Definition of Feline Panleukopenia
Feline panleukopenia, also known as FPL, feline infectious enteritis, feline parvo, or feline distemper, is an acute, severe and highly contagious disease primarily of kittens and unvaccinated older cats. FPL affects all body tissues containing rapidly dividing cells, especially those in the digestive tract. It is caused by the feline parvovirus and is characterized by the acute onset of vomiting, diarrhea, dehydration, depression, and commonly death.
While Feline panleukopenia is also referred to as feline distemper & feline parvo, the causative organisms are not related to the same viruses that cause distemper in dogs or parvo in dogs. Furthermore, Feline panleukopenia does not affect dogs.
Causes of Feline Panleukopenia
The virus that causes feline panleukopenia is quite similar to the canine parvovirus that is responsible for severe gastrointestinal disease in dogs. The feline parvovirus can infect all cats, both domestic and wild, as well as raccoons, ferrets and mink, which often act as reservoirs for the viral organisms. The virus is shed in the bodily excretions of affected animals for up to 6 weeks following infection and has a particular affinity for feline feces. Feline parvovirus is very resistant to most disinfectants and can survive in the environment for months to years. Cats become infected by direct exposure to infected feces, salivary secretions or viral particles on inanimate objects (shoes, food and water dishes, towels, clothing, etc.). The virus can also be transmitted in utero from infected queens to their unborn offspring or to newborns during grooming.
Prevention of Feline Panleukopenia

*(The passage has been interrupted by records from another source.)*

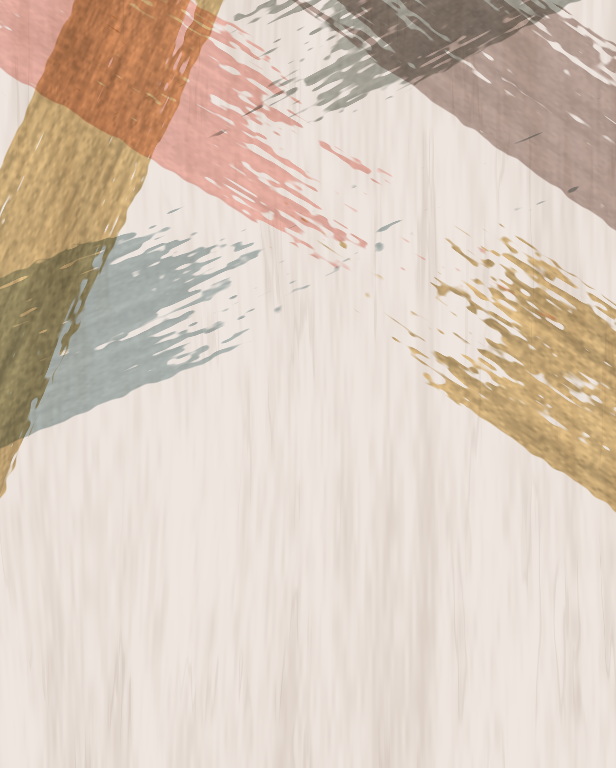
A WebGL 1 fragment shader for this background:

```glsl
precision highp float;

uniform vec2 u_resolution;

// Wood colours
const vec3 WOOD_LIGHT = vec3(0.934, 0.900, 0.874);
const vec3 WOOD_DARK = vec3(0.868, 0.820, 0.780);
const vec3 WOOD_VEIN = vec3(0.962, 0.952, 0.942);

// Translucent paints, multiplied over what lies below
const vec3 PINK = vec3(0.95, 0.755, 0.72);
const vec3 GOLD = vec3(0.835, 0.735, 0.54);
const vec3 BLUE = vec3(0.71, 0.765, 0.77);
const vec3 SAGE = vec3(0.70, 0.715, 0.69);
const vec3 MAUVE = vec3(0.755, 0.685, 0.66);

// Bristle cells per unit, along and across a stroke
const vec2 BRISTLE = vec2(13.0, 165.0);
const vec2 FLECK = vec2(65.0, 240.0);
const vec2 CLUMP = vec2(6.0, 45.0);
const float EDGE_JITTER = 0.006;
const float SIDE_DRYNESS = 0.19;
const float FRAY_DRYNESS = 0.60;

float hash(vec2 p) {
  vec3 q = fract(vec3(p.xyx) * 0.1031);
  q += dot(q, q.yzx + 33.33);
  return fract((q.x + q.y) * q.z);
}

float noise(vec2 p) {
  vec2 i = floor(p);
  vec2 f = fract(p);
  f = f * f * (3.0 - 2.0 * f);
  float low = mix(hash(i), hash(i + vec2(1.0, 0.0)), f.x);
  float high = mix(hash(i + vec2(0.0, 1.0)), hash(i + vec2(1.0, 1.0)), f.x);
  return mix(low, high, f.y);
}

float fbm(vec2 p) {
  float sum = 0.0;
  float weight = 0.5;
  for (int i = 0; i < 4; i++) {
    sum += weight * noise(p);
    p = p * 2.03 + 17.7;
    weight *= 0.5;
  }
  return sum / 0.9375;
}

// Pale boards with wavering vertical grain
vec3 wood(vec2 p) {
  float x = p.x + 0.03 * (noise(p * vec2(4.0, 2.2)) - 0.5);
  float broad = fbm(vec2(x * 13.0, p.y * 1.2) + 5.0);
  float grain = fbm(vec2(x * 48.0, p.y * 3.2) + 40.0);
  float fine = noise(vec2(x * 210.0, p.y * 22.0) + 90.0);
  float tone = 0.42 * broad + 0.40 * grain + 0.18 * fine;
  vec3 color = mix(WOOD_DARK, WOOD_LIGHT, smoothstep(0.22, 0.66, tone));
  float vein = 1.0 - smoothstep(0.0, 0.05, abs(grain - 0.42));
  vein *= smoothstep(0.4, 0.75, noise(vec2(x * 30.0, p.y * 9.0) + 71.0));
  return color * mix(vec3(1.0), WOOD_VEIN, vein);
}

// shape: half width, skew of the frayed end, fray length, dryness
// side: which long side is dry; grit: strength of the grain in the paint
vec3 brush(vec3 below, vec2 p, vec2 start, vec2 end, vec4 shape, float side,
           vec3 tint, float grit) {
  vec2 axis = end - start;
  float len = length(axis);
  vec2 dir = axis / len;
  vec2 q = p - start;
  vec2 uv = vec2(dot(q, dir), dot(q, vec2(-dir.y, dir.x)));
  vec2 seed = 50.0 + start * 37.0;

  // Dry bristles thin out towards the end and one side
  float bristle = noise(uv * BRISTLE + seed);
  float fleck = noise(uv * FLECK + seed);
  float clump = noise(uv * CLUMP + seed);
  float load = 0.40 * bristle + 0.36 * fleck + 0.24 * clump;
  float fray = (uv.x - shape.y * uv.y - len) / shape.z;
  float limit = shape.w + FRAY_DRYNESS * smoothstep(-1.0, 0.6, fray);
  limit += SIDE_DRYNESS * smoothstep(0.4, 1.0, side * uv.y / shape.x);
  float cover = smoothstep(limit - 0.05, limit + 0.05, load);

  // Slightly uneven long sides
  float jitter = EDGE_JITTER * (noise(uv * vec2(60.0, 8.0) + seed) - 0.5);
  float pixel = 1.0 / u_resolution.y;
  cover *= smoothstep(-pixel, pixel, shape.x + jitter - abs(uv.y));

  // Streaks and sparkle in the pigment
  float streak = noise(uv * vec2(7.0, 130.0) + seed + 20.0) - 0.5;
  float sparkle = noise(uv * vec2(150.0, 320.0) + seed) - 0.5;
  vec3 pigment = tint * (1.0 + grit * (0.8 * streak + 0.6 * sparkle));
  return below * mix(vec3(1.0), pigment, cover);
}

void main() {
  vec2 p = gl_FragCoord.xy / u_resolution.y;
  vec3 color = wood(p);

  // Left strokes
  color = brush(color, p, vec2(-0.104, 1.092), vec2(0.408, 0.785),
    vec4(0.102, -0.60, 0.26, 0.22), 1.0, PINK, 0.10);
  color = brush(color, p, vec2(-0.078, 0.495), vec2(0.284, 0.647),
    vec4(0.102, 0.0, 0.20, 0.20), 1.0, BLUE, 0.10);
  color = brush(color, p, vec2(0.234, 1.087), vec2(-0.130, 0.276),
    vec4(0.088, 0.0, 0.02, 0.22), 1.0, GOLD, 0.30);

  // Right strokes
  color = brush(color, p, vec2(0.911, 0.744), vec2(0.440, 1.075),
    vec4(0.098, 0.0, 0.22, 0.25), -1.0, MAUVE, 0.11);
  color = brush(color, p, vec2(0.833, 1.148), vec2(0.350, 0.897),
    vec4(0.095, 0.50, 0.30, 0.23), 1.0, SAGE, 0.14);
  color = brush(color, p, vec2(0.911, 0.396), vec2(0.556, 0.637),
    vec4(0.111, 0.0, 0.25, 0.23), -1.0, GOLD, 0.32);

  gl_FragColor = vec4(clamp(color, 0.0, 1.0), 1.0);
}
```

Vaccination is highly effective for preventing feline panleukopenia. Both modified live and inactivated viral vaccines are available, but the modified live (attenuated) vaccines seem to be more effective and produce more rapid immunologic protection. Both types of vaccines can be given either intranasally (by being squirted into the cat’s nasal cavities) or by the more familiar intramuscular injection. Pregnant cats and kittens younger than 6 weeks should not be vaccinated with the modified live product due to potentially adverse developmental consequences. Current vaccine protocols call for vaccinating kittens at or after 8 weeks of age, then at 12 and 16 weeks, with a booster one year later. Although that booster may provide lifelong protection, most authorities recommend revaccinating every 3 years.
The feline parvovirus is extremely hardy and can live in soil, cracks between tiles, carpets and furniture for months to years. The most effective way to eliminate it in the environment is through thorough disinfection with a dilute solution of 1:32 bleach to water.
The feline parvovirus targets white blood cells, which is the source of its name (white blood cells are also known as leukocytes; panleukopenia refers to an abnormally low number of circulating white blood cells). Feline panleukopenia is largely preventable by appropriate routine vaccinations. Fortunately, the feline parvovirus does not infect dogs or people.